+++ Listed entries

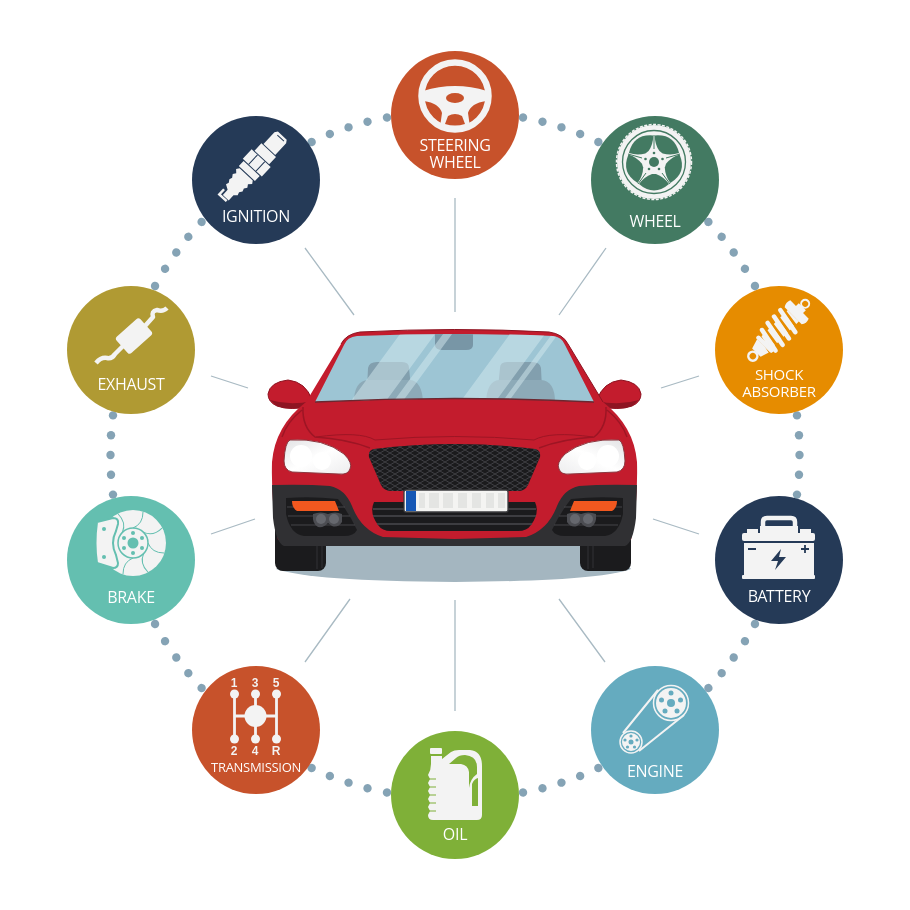
<!DOCTYPE html>
<html lang="en">
<head>
<meta charset="utf-8">
<title>Car parts infographic</title>
<style>
:root {
  --paper: #fff; --icon: #f3f3f3; --dot: #85a3b5; --spoke: #a9bac3;
  --rust: #c7522b; --green: #437a62; --orange: #e68c00; --navy: #253a57;
  --sky: #65abbf; --lime: #7fb038; --teal: #64bfb0; --olive: #b09a33;
  --red: #c31c2d; --red-dark: #8e1422; --glass: #9dc5d4; --black: #1b1b1d; --bumper: #303033;
}
* { box-sizing: border-box; margin: 0; }
html, body { width: 910px; height: 910px; overflow: hidden; background: var(--paper); }
.infographic { position: relative; width: 910px; height: 910px; overflow: hidden; }
.infographic > svg { position: absolute; inset: 0; }
.part { position: absolute; width: 128px; height: 128px; border-radius: 50%; background: var(--tone); }
.part svg { position: absolute; inset: 0; fill: var(--icon); }
.part figcaption {
  position: absolute; left: -10px; right: -10px; top: var(--label-top);
  font: 16px/17px "Open Sans", "Noto Sans", sans-serif; letter-spacing: -.3px;
  text-align: center; color: #fff; white-space: nowrap;
}
.cut { fill: var(--tone); }
.outline { fill: none; stroke: var(--icon); }
.groove { fill: none; stroke: var(--tone); }
.steering { left: 391px; top: 51px; --tone: var(--rust); --label-top: 86px; }
.wheel { left: 591px; top: 116px; --tone: var(--green); --label-top: 97px; }
.shock { left: 715px; top: 286px; --tone: var(--orange); --label-top: 80px; }
.shock figcaption { font-size: 15px; }
.battery { left: 715px; top: 496px; --tone: var(--navy); --label-top: 92px; }
.engine { left: 591px; top: 666px; --tone: var(--sky); --label-top: 97px; }
.oil { left: 391px; top: 731px; --tone: var(--lime); --label-top: 95px; }
.transmission { left: 192px; top: 666px; --tone: var(--rust); --label-top: 93px; }
.transmission figcaption { font-size: 13px; }
.transmission text { font: bold 12px "Liberation Sans", sans-serif; text-anchor: middle; }
.brake { left: 67px; top: 496px; --tone: var(--teal); --label-top: 93px; }
.exhaust { left: 67px; top: 286px; --tone: var(--olive); --label-top: 90px; }
.ignition { left: 192px; top: 116px; --tone: var(--navy); --label-top: 92px; }
</style>
</head>
<body>
<main class="infographic">

<svg width="910" height="910" viewBox="0 0 910 910" aria-hidden="true">
  <defs>
    <g id="dots">
      <circle cx="415.4" cy="113" r="4.2"/><circle cx="435.2" cy="111" r="4.2"/><circle cx="455" cy="110.5" r="4.2"/><circle cx="474.8" cy="111" r="4.2"/><circle cx="494.6" cy="113" r="4.2"/>
    </g>
  </defs>
  <g class="ring" fill="var(--dot)">
    <use href="#dots" transform="rotate(18 455 455)"/><use href="#dots" transform="rotate(54 455 455)"/>
    <use href="#dots" transform="rotate(90 455 455)"/><use href="#dots" transform="rotate(126 455 455)"/>
    <use href="#dots" transform="rotate(162 455 455)"/><use href="#dots" transform="rotate(198 455 455)"/>
    <use href="#dots" transform="rotate(234 455 455)"/><use href="#dots" transform="rotate(270 455 455)"/>
    <use href="#dots" transform="rotate(306 455 455)"/><use href="#dots" transform="rotate(342 455 455)"/>
  </g>
  <path class="spokes" fill="none" stroke="var(--spoke)" stroke-width="1.3" d="M455 198V312M606 248L559 315M699 376L661 388M653 519L699 534M559 599L605 662M455 600V711M350 599L305 662M255 519L211 534M248 388L211 376M305 248L354 315"/>
</svg>

<svg class="car" width="910" height="910" viewBox="0 0 910 910" role="img" aria-label="Red car seen from the front">
  <defs>
    <pattern id="mesh" width="10" height="6" patternUnits="userSpaceOnUse">
      <path d="M0 3L5 0L10 3L5 6Z" fill="none" stroke="#434347" stroke-width=".9"/>
    </pattern>
    <clipPath id="glass"><path d="M344 345Q347 337 357 336Q455 332 553 336Q562 337 565 345L594 402Q455 395 315 402Z"/></clipPath>
    <linearGradient id="lamp" x2="1" y2="1"><stop stop-color="#e3e3e5"/><stop offset=".5" stop-color="#fff"/><stop offset="1" stop-color="#ededee"/></linearGradient>
    <g id="mirror">
      <path d="M268 394Q270 382 288 380Q306 382 312 400V406Q290 411 277 406Q268 402 268 394Z" fill="var(--red)" stroke="var(--red-dark)"/>
      <path d="M270 400Q290 406 312 401V406Q290 411 277 406Z" fill="var(--red-dark)"/>
    </g>
    <g id="front-corner">
      <path d="M272 485Q305 484 330 486Q345 489 352 506Q361 530 383 537L455 539V546H284Q276 543 273 518Z" fill="var(--bumper)"/>
      <path d="M286 498Q312 496 338 499Q349 513 357 530Q354 536 344 536H304Q290 534 286 514Z" fill="var(--black)"/>
      <path d="M287 507H345M288 516H350M291 525H355" stroke="#444448"/>
      <path d="M292 501H335L339 511H297Q292 508 292 501Z" fill="#f1581f"/>
      <path d="M313 514Q321 511 328 514Q335 511 342 514V522Q338 528 332 526L328 523Q324 528 318 527Q312 524 313 514Z" fill="#4c4d52"/>
      <circle cx="321" cy="519" r="5" fill="#66686e"/><circle cx="334" cy="519" r="5" fill="#66686e"/>
      <path d="M290 440Q324 438 344 454Q353 463 350 469Q348 475 339 474L292 472Q284 470 284 461Q285 442 290 440Z" fill="url(#lamp)" stroke="#8b3840"/>
      <circle cx="301" cy="456" r="11" fill="#fff"/><circle cx="322" cy="461" r="9" fill="#fff"/>
      <path d="M303 407Q302 427 315 437Q347 439 370 448M302 410Q287 422 282 437" fill="none" stroke="#9d1524" stroke-width="1.5"/>
    </g>
    <g id="seat">
      <path d="M368 368Q369 362 377 362H402Q409 362 409 368L411 388H367Z" fill="#829fae"/>
      <path d="M354 402Q354 381 368 380H410Q422 381 423 402Z" fill="#8daab8"/>
    </g>
  </defs>
  <path class="shadow" d="M300 545H610L631 569Q600 581 455 582Q310 581 276 569Z" fill="#a4b6c0"/>
  <g class="tyres" fill="var(--black)"><rect x="275" y="520" width="51" height="51" rx="8"/><rect x="580" y="520" width="51" height="51" rx="8"/></g>
  <path d="M317 545V569M322 545V568M588 545V569M593 545V568" stroke="#333337"/>
  <use href="#mirror"/><use href="#mirror" transform="translate(909) scale(-1 1)"/>
  <path class="body" d="M341 344Q346 334 360 332Q455 327 549 332Q563 334 568 344L603 402Q634 426 637 462Q638 505 631 540H278Q271 505 272 462Q275 426 306 402Z" fill="var(--red)"/>
  <path d="M341 344Q346 334 360 332Q455 327 549 332Q563 334 568 344L603 402" fill="none" stroke="var(--red-dark)"/>
  <g clip-path="url(#glass)">
    <rect x="310" y="330" width="290" height="75" fill="var(--glass)"/>
    <use href="#seat"/><use href="#seat" transform="translate(909) scale(-1 1)"/>
    <path d="M435 334H473V345Q473 350 466 350H443Q435 350 435 345ZM451 330H458V337H451Z" fill="#7896a6"/>
    <path d="M403 330H438L383 405H348ZM446 330H455L400 405H391ZM513 330H548L493 405H458ZM555 330H561L506 405H500Z" fill="#d4eaf0" opacity=".5"/>
  </g>
  <path d="M315 402Q455 395 594 402" fill="none" stroke="#6b2730" stroke-width="1.5"/>
  <path d="M316 437Q360 431 375 440Q455 433 534 440Q550 431 593 437" fill="none" stroke="#9d1524"/>
  <use href="#front-corner"/><use href="#front-corner" transform="translate(909) scale(-1 1)"/>
  <g class="grille">
    <path id="grille-shape" d="M374 449Q455 439 535 449Q541 450 540 457L528 485Q525 491 518 491H392Q384 491 381 485L369 457Q368 450 374 449Z" fill="var(--black)"/>
    <path d="M374 449Q455 439 535 449Q541 450 540 457L528 485Q525 491 518 491H392Q384 491 381 485L369 457Q368 450 374 449Z" fill="url(#mesh)"/>
    <path d="M374 502H535Q540 513 531 525Q527 531 518 531H391Q382 531 378 525Q369 513 374 502Z" fill="var(--black)"/>
    <path d="M373 509H536M373 516H536M377 524H532" stroke="#48484d" stroke-width="1.4"/>
  </g>
  <g class="plate">
    <rect x="404" y="490" width="104" height="22" rx="2" fill="#f4f4f2" stroke="#3b3b3e" stroke-width="1.3"/>
    <rect x="406" y="491" width="10" height="20" fill="#1557b5"/>
    <path d="M419 493H425V508H419ZM429 493H439V508H429ZM443 493H453V508H443ZM458 493H467V508H458ZM472 493H481V508H472ZM486 493H494V508H486ZM498 493H505V508H498Z" fill="#e4e5e3"/>
  </g>
</svg>

<figure class="part steering">
  <svg viewBox="391 51 128 128" aria-hidden="true">
    <circle class="outline" cx="455" cy="96" r="33.5" stroke-width="6.5"/>
    <path d="M423 91Q439 86 455 86Q471 86 487 91L486 101Q471 103 468 113L470 127Q455 132 440 127L442 113Q439 103 424 101Z"/>
    <path class="cut" d="M448 116Q455 112 462 116L465 124Q455 127 445 124Z"/>
    <ellipse class="cut" cx="455" cy="98" rx="9" ry="5"/>
  </svg>
  <figcaption>STEERING<br>WHEEL</figcaption>
</figure>

<figure class="part wheel">
  <svg viewBox="591 116 128 128" aria-hidden="true">
    <defs><path id="rim-gap" d="M652 150Q644 147 639 140Q654 127 669 140Q664 147 656 150Z"/></defs>
    <circle cx="654" cy="162" r="37"/>
    <circle class="outline" cx="654" cy="162" r="37.5" stroke-width="1.5" stroke-dasharray="3 1.5"/>
    <circle class="groove" cx="654" cy="162" r="31.5" stroke-width="1.3"/>
    <g class="cut">
      <use href="#rim-gap" transform="rotate(36 654 162)"/><use href="#rim-gap" transform="rotate(108 654 162)"/><use href="#rim-gap" transform="rotate(180 654 162)"/><use href="#rim-gap" transform="rotate(252 654 162)"/><use href="#rim-gap" transform="rotate(324 654 162)"/>
      <circle cx="654" cy="162" r="5"/>
      <circle cx="654" cy="153" r="1.3"/><circle cx="662.5" cy="159" r="1.3"/><circle cx="659" cy="169" r="1.3"/><circle cx="649" cy="169" r="1.3"/><circle cx="645.5" cy="159" r="1.3"/>
    </g>
    <path class="groove" d="M654 135V149M680 154L666 158M670 184L662 173M638 184L646 173M628 154L642 158" stroke-width="1"/>
  </svg>
  <figcaption>WHEEL</figcaption>
</figure>

<figure class="part shock">
  <svg viewBox="715 286 128 128" aria-hidden="true">
    <g transform="translate(779 330) rotate(45)">
      <circle class="outline" cy="-37" r="4" stroke-width="2"/><circle class="outline" cy="37" r="4.5" stroke-width="2.5"/>
      <path d="M-5 -33H5V-29H13Q15 -24 12 -20H-12Q-15 -24 -13 -29H-5ZM-8 -20H8V20H-8ZM-9 22H9L6 32H-6Z"/>
      <path class="groove" d="M-14 -18L14 -14M-14 -9L14 -5M-14 0L14 4M-14 9L14 13M-10 18L10 22" stroke-width="3"/>
      <path class="outline" d="M-13 -15L13 -10M-13 -6L13 -1M-13 3L13 8M-12 12L12 17M-9 20H9" stroke-width="4.5" stroke-linecap="round"/>
    </g>
  </svg>
  <figcaption>SHOCK<br>ABSORBER</figcaption>
</figure>

<figure class="part battery">
  <svg viewBox="715 496 128 128" aria-hidden="true">
    <path class="outline" d="M763 530V522Q763 518 767 518H791Q795 518 795 522V530" stroke-width="4.5"/>
    <path d="M747 529H758V534H747ZM800 529H811V534H800ZM760 526H798V534H760Z"/>
    <rect x="742" y="533" width="73" height="8" rx="2"/><rect x="744" y="543" width="70" height="33"/><rect x="742" y="575" width="73" height="4" rx="1"/>
    <path class="cut" d="M781 549L771 561H778L775 570L786 557H779Z"/>
    <path class="groove" d="M748 549H756M801 549H809M805 545V553" stroke-width="1.8"/>
  </svg>
  <figcaption>BATTERY</figcaption>
</figure>

<figure class="part engine">
  <svg viewBox="591 666 128 128" aria-hidden="true">
    <path class="outline" d="M658 690L623 733M684 715L639 751" stroke-width="2"/>
    <circle class="outline" cx="671" cy="703" r="17.5" stroke-width="1.5"/><circle cx="671" cy="703" r="15"/>
    <circle class="outline" cx="631" cy="742" r="11" stroke-width="1.5"/><circle cx="631" cy="742" r="9"/>
    <g class="cut"><circle cx="671" cy="703" r="4"/><circle cx="671" cy="693" r="2.5"/><circle cx="680.5" cy="700" r="2.5"/><circle cx="677" cy="711" r="2.5"/><circle cx="665" cy="711" r="2.5"/><circle cx="661.5" cy="700" r="2.5"/>
    <circle cx="631" cy="742" r="2.5"/><circle cx="631" cy="736" r="1.6"/><circle cx="637" cy="740" r="1.6"/><circle cx="634.5" cy="747" r="1.6"/><circle cx="627.5" cy="747" r="1.6"/><circle cx="625" cy="740" r="1.6"/></g>
  </svg>
  <figcaption>ENGINE</figcaption>
</figure>

<figure class="part oil">
  <svg viewBox="391 731 128 128" aria-hidden="true">
    <rect x="430" y="748" width="12" height="6" rx="1"/>
    <path d="M431 756H442V759L451 752Q454 750 459 750H470Q482 751 482 766V815Q482 820 477 820H433Q428 820 428 815L430 811L428 807L430 803L428 799L430 795L428 791L430 787L428 783L430 779L428 775Q431 770 431 764Z"/>
    <path class="cut" d="M456 758Q459 755 465 755Q477 756 477 767V774Q470 779 469 788V772Q468 765 461 764H449Z"/>
    <path class="groove" d="M428 779H436M428 787H436M428 795H436M428 803H436M428 811H436" stroke-width="1.2"/>
    <path class="cut" d="M472 784Q474 779 478 778V806H472Z"/>
  </svg>
  <figcaption>OIL</figcaption>
</figure>

<figure class="part transmission">
  <svg viewBox="192 666 128 128" aria-hidden="true">
    <path class="outline" d="M234.5 694V739M255.5 694V739M276.5 694V739M234 716H277" stroke-width="2.8"/>
    <circle cx="255.5" cy="716" r="11"/>
    <circle cx="234.5" cy="694" r="4.5"/><circle cx="255.5" cy="694" r="4.5"/><circle cx="276.5" cy="694" r="4.5"/><circle cx="234.5" cy="739" r="4.5"/><circle cx="255.5" cy="739" r="4.5"/><circle cx="276.5" cy="739" r="4.5"/>
    <text x="234" y="687">1</text><text x="255" y="687">3</text><text x="276" y="687">5</text>
    <text x="234" y="755">2</text><text x="255" y="755">4</text><text x="276" y="755">R</text>
  </svg>
  <figcaption>TRANSMISSION</figcaption>
</figure>

<figure class="part brake">
  <svg viewBox="67 496 128 128" aria-hidden="true">
    <defs><path id="vane" d="M133 528Q143 524 143 512"/></defs>
    <circle cx="133" cy="543" r="33"/>
    <g class="groove" stroke-width="1">
      <use href="#vane"/><use href="#vane" transform="rotate(45 133 543)"/><use href="#vane" transform="rotate(90 133 543)"/><use href="#vane" transform="rotate(135 133 543)"/><use href="#vane" transform="rotate(180 133 543)"/><use href="#vane" transform="rotate(315 133 543)"/>
      <circle cx="133" cy="543" r="15" stroke-width="1.5"/>
    </g>
    <path d="M97 522L113 518Q119 518 118 524L116 531Q110 543 116 555L118 563Q118 568 113 568L97 563Q94 543 97 522Z" stroke="var(--tone)" stroke-width="2"/>
    <g class="cut"><circle cx="133" cy="543" r="5.5"/><circle cx="133" cy="533" r="2"/><circle cx="142" cy="538" r="2"/><circle cx="142" cy="548" r="2"/><circle cx="133" cy="553" r="2"/><circle cx="124" cy="548" r="2"/><circle cx="124" cy="538" r="2"/><circle cx="104" cy="529" r="2"/><circle cx="104" cy="557" r="2"/></g>
  </svg>
  <figcaption>BRAKE</figcaption>
</figure>

<figure class="part exhaust">
  <svg viewBox="67 286 128 128" aria-hidden="true">
    <path class="outline" d="M96 363Q101 357 107 358Q112 359 115 354L123 346M145 326L153 317Q151 311 157 310Q163 312 167 308" stroke-width="4.5" stroke-linejoin="round"/>
    <rect x="118" y="325" width="32" height="22" rx="3" transform="rotate(-42 134 336)"/>
  </svg>
  <figcaption>EXHAUST</figcaption>
</figure>

<figure class="part ignition">
  <svg viewBox="192 116 128 128" aria-hidden="true">
    <g transform="translate(253 167) rotate(43)">
      <path d="M-6 -43H6L8 -40V-24H-8V-40ZM-10 -23H10V-13H-10ZM-13 -12H13V1H-13ZM-11 2H11V9H-11Z"/>
      <path d="M-9 10H9L11 13L8 16L10 19L8 22L9 25L7 28L8 31L5 34V41H-3V34L-8 31L-7 28L-9 25L-8 22L-10 19L-8 16L-11 13Z"/>
      <path class="groove" d="M-4 -40H5M-5 -12V1M5 -12V1" stroke-width="1"/>
      <path class="outline" d="M-6 36V43H4" stroke-width="2.5"/>
    </g>
  </svg>
  <figcaption>IGNITION</figcaption>
</figure>

</main>
</body>
</html>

++++++

§ **Instructions for the task**: Each line with the word "icon" in the records above belongs in the result; copy all of them.

§ **Your response**:
  --paper: #fff; --icon: #f3f3f3; --dot: #85a3b5; --spoke: #a9bac3;
.part svg { position: absolute; inset: 0; fill: var(--icon); }
.outline { fill: none; stroke: var(--icon); }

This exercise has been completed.